To accompany him on this trek Fortune recruited the able hands of pianist John Hicks and bassist Santi Debriano. For further immersion in the quintessence of Coltrane, Fortune engaged two of J.C.’s associates, drummer Rashied Ali and bassist Reggie Workman, to authenticate his piece “For John.” And for a dose of Afro Cuba, Fortune enlisted the bata drums of Steve Berrios and Julio Colazo for Coltrane’s Castillian classic “Ole.” The latter is one of two selections from the Coltrane book, the other being “Africa.” The remainder of the tunes are Fortune’s writings, largely composed as convenient launching pads towards the meat of the matter: saxophone improvisations. “Hangin’ Out with JC” is given two readings: first as a high-speed quartet number, later in the manner of Coltrane’s blistering dialogues with Rashied Ali, pairing Fortune with Burrage. While the achievement of energy is significant, this type of repeat suggests a paucity of real compositional ideas.
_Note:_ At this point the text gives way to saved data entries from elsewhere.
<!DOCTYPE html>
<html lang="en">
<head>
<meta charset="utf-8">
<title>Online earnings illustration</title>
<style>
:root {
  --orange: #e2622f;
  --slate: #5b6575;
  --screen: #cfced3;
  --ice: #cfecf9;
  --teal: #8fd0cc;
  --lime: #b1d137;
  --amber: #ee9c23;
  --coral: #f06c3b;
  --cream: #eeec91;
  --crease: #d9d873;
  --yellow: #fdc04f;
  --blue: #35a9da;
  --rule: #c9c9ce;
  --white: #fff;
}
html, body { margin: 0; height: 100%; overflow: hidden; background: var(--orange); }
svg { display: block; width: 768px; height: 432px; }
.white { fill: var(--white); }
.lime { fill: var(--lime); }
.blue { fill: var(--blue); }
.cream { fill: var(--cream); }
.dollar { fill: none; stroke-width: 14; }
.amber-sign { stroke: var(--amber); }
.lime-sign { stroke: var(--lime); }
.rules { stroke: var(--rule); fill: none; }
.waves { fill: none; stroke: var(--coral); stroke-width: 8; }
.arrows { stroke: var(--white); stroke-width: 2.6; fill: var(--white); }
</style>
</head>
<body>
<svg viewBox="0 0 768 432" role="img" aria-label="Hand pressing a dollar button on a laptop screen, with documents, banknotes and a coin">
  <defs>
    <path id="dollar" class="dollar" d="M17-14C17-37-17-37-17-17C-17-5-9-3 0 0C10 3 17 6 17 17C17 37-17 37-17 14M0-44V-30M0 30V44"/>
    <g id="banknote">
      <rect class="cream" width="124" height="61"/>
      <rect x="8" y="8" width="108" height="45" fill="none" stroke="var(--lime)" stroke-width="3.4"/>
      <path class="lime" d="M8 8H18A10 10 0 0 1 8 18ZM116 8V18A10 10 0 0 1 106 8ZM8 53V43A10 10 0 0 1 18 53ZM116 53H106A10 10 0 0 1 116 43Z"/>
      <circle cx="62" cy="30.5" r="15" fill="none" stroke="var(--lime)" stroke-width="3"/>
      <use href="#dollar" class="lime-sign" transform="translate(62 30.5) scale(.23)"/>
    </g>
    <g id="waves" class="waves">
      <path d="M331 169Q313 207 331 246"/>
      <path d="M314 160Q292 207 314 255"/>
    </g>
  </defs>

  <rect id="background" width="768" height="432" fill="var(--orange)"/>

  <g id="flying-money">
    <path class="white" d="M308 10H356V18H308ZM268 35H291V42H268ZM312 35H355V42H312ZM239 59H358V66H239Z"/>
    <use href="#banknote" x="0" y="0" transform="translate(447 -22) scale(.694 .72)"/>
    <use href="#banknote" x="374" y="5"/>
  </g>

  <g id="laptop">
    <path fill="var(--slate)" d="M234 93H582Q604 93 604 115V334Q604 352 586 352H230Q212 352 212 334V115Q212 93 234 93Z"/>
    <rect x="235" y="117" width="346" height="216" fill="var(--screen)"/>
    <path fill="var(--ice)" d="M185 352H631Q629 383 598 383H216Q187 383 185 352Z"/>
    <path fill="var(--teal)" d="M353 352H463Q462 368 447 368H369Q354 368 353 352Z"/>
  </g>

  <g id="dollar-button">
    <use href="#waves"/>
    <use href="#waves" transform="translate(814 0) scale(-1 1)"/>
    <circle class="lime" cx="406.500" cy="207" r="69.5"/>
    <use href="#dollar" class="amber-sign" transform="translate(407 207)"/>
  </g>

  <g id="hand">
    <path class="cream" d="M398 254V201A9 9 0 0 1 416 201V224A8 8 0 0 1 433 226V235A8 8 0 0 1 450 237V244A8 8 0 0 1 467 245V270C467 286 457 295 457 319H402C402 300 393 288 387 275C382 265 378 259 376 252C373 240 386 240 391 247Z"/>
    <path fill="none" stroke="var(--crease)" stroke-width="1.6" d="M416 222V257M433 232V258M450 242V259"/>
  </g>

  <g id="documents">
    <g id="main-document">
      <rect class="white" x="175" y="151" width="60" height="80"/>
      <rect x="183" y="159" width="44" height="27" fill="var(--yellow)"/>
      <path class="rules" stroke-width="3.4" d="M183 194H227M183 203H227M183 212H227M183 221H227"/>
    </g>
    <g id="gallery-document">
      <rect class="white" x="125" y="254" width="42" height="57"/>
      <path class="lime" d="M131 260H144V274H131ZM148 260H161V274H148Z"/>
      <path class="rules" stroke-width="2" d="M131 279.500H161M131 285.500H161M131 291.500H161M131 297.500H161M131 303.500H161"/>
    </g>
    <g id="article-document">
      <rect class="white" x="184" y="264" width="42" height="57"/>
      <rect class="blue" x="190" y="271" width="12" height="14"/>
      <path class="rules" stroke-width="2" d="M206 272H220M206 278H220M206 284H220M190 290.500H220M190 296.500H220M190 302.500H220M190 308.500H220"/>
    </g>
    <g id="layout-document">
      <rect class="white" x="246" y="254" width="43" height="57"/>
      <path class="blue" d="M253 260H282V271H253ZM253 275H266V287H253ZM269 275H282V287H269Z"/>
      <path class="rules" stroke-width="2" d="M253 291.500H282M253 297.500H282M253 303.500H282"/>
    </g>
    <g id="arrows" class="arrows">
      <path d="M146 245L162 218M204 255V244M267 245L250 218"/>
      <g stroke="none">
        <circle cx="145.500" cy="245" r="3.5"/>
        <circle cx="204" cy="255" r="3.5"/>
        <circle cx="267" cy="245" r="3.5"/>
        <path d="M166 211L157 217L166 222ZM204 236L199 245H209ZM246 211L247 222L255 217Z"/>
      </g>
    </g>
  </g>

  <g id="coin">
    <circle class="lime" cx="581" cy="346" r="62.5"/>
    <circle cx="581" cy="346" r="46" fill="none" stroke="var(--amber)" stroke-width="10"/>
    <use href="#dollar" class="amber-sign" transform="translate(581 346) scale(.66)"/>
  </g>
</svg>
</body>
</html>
But then, I imagine, composition wasn’t an issue in Sonny’s plans.

For this date, Fortune engages three of his four axes: soprano, alto and tenor saxophone. It is on the alto that Fortune is most distinct and at home, as evident on “Ole” (though the engineer responsible for that tune’s egregious fade-out should have his knuckles rapped-hard). The percussive build-up to “Ole” lays down a thick bed of Spanish moss over which Fortune’s alto dances determinedly. The closing “For John” is Sonny’s exploration of free-period Coltrane as he takes the trio route with Workman and Ali, engaging the nether-reaches of his tenor in heroic fashion.